On February 15, 2013 the largest asteroid since the Tunguska event (also in Siberia) of 1908 collided with Earth. This time, literally thousands of video images were captured of the event providing scientists with a wealth of information to investigate. Tonight on NOVA, you can journey with scientists in Russia as they explore the meteor, its origin and subsequent impact on the area in Meteor Strike at 9PM on GPB.
Preceded by a blinding flash of light, the 7,000 ton asteroid exploded with the power of 30 Hiroshima bombs, according to NASA. Incredibly, no one was killed by the blast, though more than 1,000 people were injured by debris.
NOVA will compare this strike with others in the past, providing perspective to the very recent event. We’ll find out where it comes from as well as what this rock is made of. Should we all watch for a boom in the moissanite market? How likely is this to happen again? Will we be warned about it if another big one strikes again? Was it an asteroid similar to this one that took out the dinosaurs?

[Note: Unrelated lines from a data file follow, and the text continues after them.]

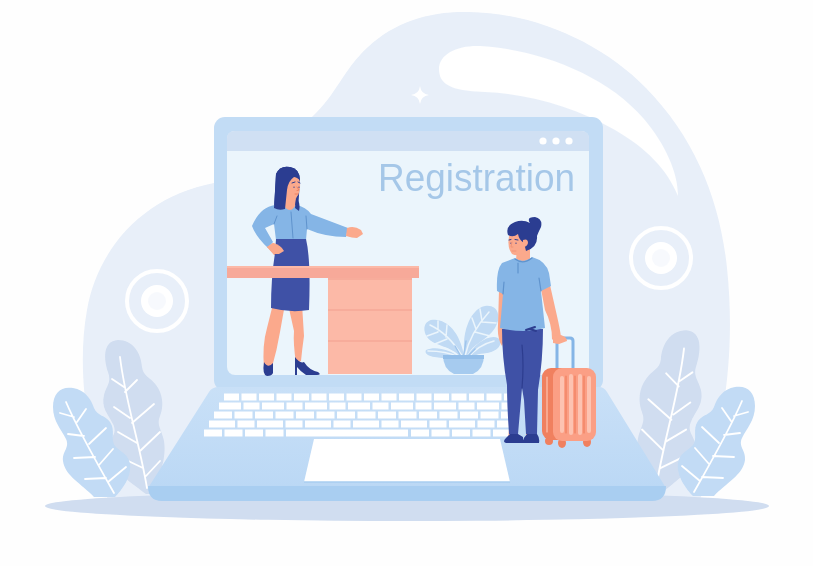
<!DOCTYPE html>
<html lang="en">
<head>
<meta charset="utf-8">
<title>Registration</title>
<style>
:root {
  --paper: #fefefe;
  --cloud: #e8eff9;
  --ground: #d0ddf0;
  --frame: #c2dcf5;
  --frame-edge: #a9cef1;
  --bar: #d0e0f3;
  --screen: #ebf5fc;
  --title: #a5c7e8;
  --leaf-back: #d0ddf0;
  --leaf-front: #c2dbf5;
  --navy: #3f51a6;
  --navy-dark: #2d3d8f;
  --hair: #2b3d91;
  --shirt: #85b5e6;
  --shirt-line: #5f93cd;
  --skin: #fba98c;
  --skin-shade: #ef9377;
  --desk: #fcb9a7;
  --desk-top: #f7a999;
  --desk-line: #f3a08f;
  --case: #fb9f85;
  --case-dark: #f0805f;
}
html, body { margin: 0; background: var(--paper); overflow: hidden; }
.canvas { display: block; width: 813px; height: 566px; }
.title { font: 38px "Liberation Sans", Arial, sans-serif; fill: var(--title); }
.line { fill: none; stroke-linecap: round; stroke-linejoin: round; }
.vein { stroke: #fff; stroke-width: 1.8; }
.keys line { stroke: #fff; stroke-width: 7; }
</style>
</head>
<body>
<svg class="canvas" viewBox="0 0 813 566" role="img" aria-label="Traveller with a suitcase registering at a reception desk on a laptop screen">
  <defs>
    <linearGradient id="base-shade" x1="0" y1="0" x2="0" y2="1">
      <stop offset="0" stop-color="#c9e0f7"/>
      <stop offset="1" stop-color="#bbd8f5"/>
    </linearGradient>
    <g id="leaf-tall">
      <path fill="var(--leaf-back)" d="M146 494C128 480 107 468 109 447C110 437 118 434 113 424C108 414 101 408 104 395C106 386 112 383 108 372C104 360 102 341 118 340C133 340 141 353 142 367C143 376 150 377 156 385C163 394 164 406 160 416C156 425 162 430 164 441C167 460 158 479 152 494Z"/>
      <path class="line vein" d="M120 357C125 400 139 440 147 488M124 387L112 379M125 392L137 380M130 418L114 407M132 423L154 404M137 443L118 432M140 451L160 432M143 468L122 458M146 476L160 461"/>
    </g>
    <g id="leaf-low">
      <path fill="var(--leaf-front)" d="M94 497C82 484 65 476 63 461C62 451 70 448 66 439C61 429 53 421 53 407C53 393 61 386 73 388C85 390 91 399 94 408C97 416 105 415 110 422C116 431 110 439 115 446C120 452 128 453 130 464C132 477 121 491 115 497Z"/>
      <path class="line vein" d="M66 402C78 430 98 465 114 493M74 417L60 413M77 422L86 409M84 436L68 434M89 444L106 428M95 457L74 458M99 465L113 449M106 478L85 479M108 482L126 467"/>
    </g>
    <g id="target" fill="none" stroke="#fff">
      <circle r="30" stroke-width="4"/>
      <circle r="16" fill="#fff" stroke="none"/>
    </g>
  </defs>

  <rect width="813" height="566" fill="var(--paper)"/>

  <g id="backdrop">
    <path fill="var(--cloud)" d="M108 500C88 445 76 370 87 310C98 247 145 196 214 183L312 117C336 95 343 70 368 47C396 21 431 11 469 12C535 13 602 43 646 88C695 138 720 200 727 268C735 345 727 420 700 500Z"/>
    <path fill="#fff" d="M440 76C434 56 455 45 480 46C535 49 605 73 644 119C665 144 678 172 678 196C667 169 646 148 615 130C575 107 530 94 485 92C461 91 444 88 440 76Z"/>
    <path fill="#fff" d="M420 86Q421 94 429 95Q421 96 420 104Q419 96 411 95Q419 94 420 86Z"/>
    <use href="#target" x="157" y="301"/>
    <use href="#target" x="661" y="258"/>
    <circle cx="157" cy="301" r="9" fill="var(--cloud)" opacity=".35"/>
    <circle cx="661" cy="258" r="9" fill="var(--cloud)" opacity=".35"/>
  </g>

  <ellipse id="ground" cx="407" cy="506" rx="362" ry="15" fill="var(--ground)"/>

  <g id="foliage">
    <use href="#leaf-tall"/>
    <use href="#leaf-low"/>
    <use href="#leaf-tall" transform="translate(810 -37) scale(-1.05 1.08)"/>
    <use href="#leaf-low" transform="translate(808 -1) scale(-1 1)"/>
  </g>

  <g id="laptop">
    <rect x="214" y="117" width="389" height="274" rx="11" fill="var(--frame)"/>
    <rect x="227" y="131" width="362" height="244" rx="8" fill="var(--screen)"/>
    <path d="M227 151V139Q227 131 235 131H581Q589 131 589 139V151Z" fill="var(--bar)"/>
    <g fill="#fff">
      <circle cx="543" cy="141" r="3.6"/>
      <circle cx="556" cy="141" r="3.6"/>
      <circle cx="569" cy="141" r="3.6"/>
    </g>
    <path d="M219 387H599Q604 387 607 392L666 488H148L209 392Q212 387 219 387Z" fill="url(#base-shade)"/>
    <path d="M148 486H666Q666 501 652 501H162Q148 501 148 486Z" fill="var(--frame-edge)"/>
    <g class="keys">
      <line x1="224" y1="397" x2="512" y2="397" stroke-dasharray="15 2.5"/>
      <line x1="219" y1="406" x2="512" y2="406" stroke-dasharray="22 2.5 16 2.5"/>
      <line x1="214" y1="415" x2="514" y2="415" stroke-dasharray="18 2.5"/>
      <line x1="209" y1="424" x2="514" y2="424" stroke-dasharray="26 2.5 17 2.5"/>
      <line x1="204" y1="433" x2="284" y2="433" stroke-dasharray="18 2.5"/>
      <line x1="286" y1="433" x2="408" y2="433"/>
      <line x1="411" y1="433" x2="512" y2="433" stroke-dasharray="18 2.5"/>
    </g>
    <path d="M314 439H500L510 482H304Z" fill="#fff"/>
    <path d="M304 482H510" stroke="var(--frame-edge)" stroke-width="1.5"/>
  </g>

  <text class="title" x="378" y="191" textLength="197" lengthAdjust="spacingAndGlyphs">Registration</text>

  <g id="potted-plant">
    <g fill="#c0daf4">
      <path d="M461 358C452 345 434 347 427 337C421 327 426 318 437 320C451 322 461 337 464 356Z"/>
      <path d="M465 355C461 337 469 309 485 306C498 304 502 317 495 328C488 340 473 343 467 356Z"/>
      <path d="M467 357C474 344 489 334 498 338C505 344 496 352 487 353C478 354 473 355 469 359Z"/>
      <path d="M460 358C450 349 435 346 426 350C423 356 436 358 446 358Z"/>
    </g>
    <path class="line" stroke="#ebf5fc" stroke-width="1.5" d="M430 325Q449 334 462 356M438 331V321M446 337L447 325M438 332L427 336M447 339L435 344M489 312Q470 333 465 356M482 321L480 309M476 329L472 318M482 322L496 323M475 332L490 336M494 341Q478 345 468 358M428 351Q446 351 459 357"/>
    <path class="line" stroke="#9fc5ec" stroke-width="1.5" d="M455 346L463 360L466 341M464 360L475 349"/>
    <path d="M443 355H484Q484 369 473 374H454Q443 369 443 355Z" fill="#a6cbef"/>
    <path d="M443 355H484V359H443Z" fill="#93bee9"/>
  </g>

  <g id="receptionist">
    <path fill="var(--skin)" d="M273 304H285L280 332Q277 350 272 367L264 369Q262 345 267 328ZM288 304H302L304 336Q302 350 301 361L296 363Q293 343 294 331Z"/>
    <path fill="var(--hair)" d="M264 362Q268 369 273 363L273 373Q272 376 267 376Q262 375 264 362ZM295 357Q300 364 304 362Q309 370 318 372Q322 375 317 375H306Q300 371 297 367V375H295Z"/>
    <path fill="var(--hair)" d="M276 174Q280 165 290 167Q300 169 300 180L298 210Q287 215 274 209Z"/>
    <path fill="var(--shirt)" d="M275 205Q285 209 296 205Q306 207 311 214L348 228L346 237Q325 237 307 229L306 240H276L274 224L265 228L273 242L268 248Q256 237 252 226Q260 207 275 205Z"/>
    <path fill="var(--skin)" d="M284 193H297L295 206Q290 214 284 206ZM347 228Q354 225 361 230L363 234L357 238Q352 238 346 236ZM267 247L273 243Q280 245 284 250L281 255H274Z"/>
    <path fill="var(--skin)" d="M285 181Q291 179 296 175Q301 180 300 188Q299 197 294 199Q286 196 284 189Z"/>
    <path fill="var(--hair)" d="M276 174Q280 165 290 167Q299 168 300 180Q296 177 294 177Q288 181 287 190L285 209Q279 211 274 208Z"/>
    <path fill="var(--hair)" d="M296 198Q301 202 299 211L295 208Z"/>
    <path class="line" stroke="var(--navy-dark)" stroke-width="1" d="M292 183L295 182M298 182L300 183M294 187V187.5M299 187V187.5"/>
    <path class="line" stroke="var(--case-dark)" stroke-width="1" d="M297 187L299 190L297 190.5M295 194L298 194"/>
    <path fill="var(--navy)" d="M276 239H306Q311 260 309 310Q290 313 271 308Q271 278 275 253Z"/>
    <path class="line" stroke="var(--shirt-line)" stroke-width="1" d="M291 212L293 238M307 229L306 216M274 224L277 216"/>
    <path fill="var(--skin)" d="M267 247L273 243Q281 245 284 251L279 254L274 254Z"/>
  </g>

  <g id="reception-desk">
    <rect x="328" y="276" width="84" height="98" fill="var(--desk)"/>
    <rect x="227" y="266" width="192" height="12" fill="var(--desk-top)"/>
    <path d="M227 266H419V268H227Z" fill="var(--desk)"/>
    <path d="M328 279H412M328 310H412M328 341H412" stroke="var(--desk-line)" stroke-width="1.2"/>
  </g>

  <g id="suitcase">
    <path class="line" stroke="#85b5e6" stroke-width="3" d="M557 370V341Q557 338 560 338H570Q573 338 573 341V370"/>
    <g fill="var(--case-dark)">
      <ellipse cx="549" cy="441" rx="4" ry="4"/>
      <ellipse cx="562" cy="443" rx="4" ry="5"/>
      <ellipse cx="587" cy="442" rx="4" ry="5"/>
      <rect x="542" y="368" width="40" height="72" rx="9"/>
    </g>
    <rect x="553" y="368" width="43" height="73" rx="9" fill="var(--case)"/>
    <path class="line" stroke="#fdc3b1" stroke-width="4" d="M562 378V431M571 376V433M580 376V433M589 378V431"/>
    <path class="line" stroke="var(--case-dark)" stroke-width="1.2" d="M566 376V433M575 376V433M584 376V433"/>
    <path class="line" stroke="#fdc3b1" stroke-width="1.2" d="M547 377V432"/>
  </g>

  <g id="traveller">
    <path fill="var(--skin)" d="M499 290H507V329L502 346Q497 338 498 325ZM541 289L550 285L557 316Q560 329 561 337L557 344L552 339Q552 324 545 310Z"/>
    <path fill="var(--skin)" d="M509 430H517V438H508ZM526 430H536V438H526Z"/>
    <path fill="var(--navy)" d="M502 329H543Q543 360 538 390L537 434H526L524 400L522 388L518 434H509Q507 405 507 385Q502 357 502 329Z"/>
    <path class="line" stroke="var(--navy-dark)" stroke-width="1.2" d="M522 345Q524 365 522 388"/>
    <path fill="var(--hair)" d="M510 434H518L523 437V443H506Q502 442 506 438ZM527 434H537Q540 438 539 443H522Q523 438 527 434Z"/>
    <path fill="var(--skin)" d="M517 248H530V260Q523 267 516 260Z"/>
    <path fill="var(--shirt)" d="M515 258Q523 264 532 257Q546 261 549 273L551 286L541 291L545 328Q524 334 500 328L503 294L497 291Q496 270 502 263Z"/>
    <path class="line" stroke="var(--shirt-line)" stroke-width="1.2" d="M515 259Q523 265 532 258M518 263V273M541 291L539 278M503 294L504 282"/>
    <path class="line" stroke="var(--navy-dark)" stroke-width="2" d="M526 330L535 327M530 329L536 331"/>
    <path fill="var(--skin)" d="M510 232Q520 225 529 236L528 249Q520 258 512 254Q506 246 510 232Z"/>
    <path fill="var(--hair)" d="M508 235Q505 226 515 222Q523 219 530 223Q526 217 535 217Q543 219 541 227Q538 233 537 236Q538 247 526 251L524 243Q519 240 518 234Q513 238 508 235Z"/>
    <path fill="var(--skin)" d="M523 240Q528 238 528 243Q527 247 523 247Z"/>
    <path class="line" stroke="var(--navy-dark)" stroke-width="1" d="M509 240L511 239.5M515 239.5L518 240M511 243V243.5M516 243V243.5"/>
    <path class="line" stroke="var(--skin-shade)" stroke-width="1" d="M512 242L511 247L513 247M512 251H516"/>
    <path fill="var(--skin)" d="M553 336L561 335Q567 337 567 341L559 344L553 343Z"/>
  </g>
</svg>
</body>
</html>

If you can't wait until tonight, check out NOVA's Q&A with asteroid expert Don Yeomans. This interview is from 2006, so you won't find any answers about the one that struck Russia this year, but you will find some really great discussion about asteroids.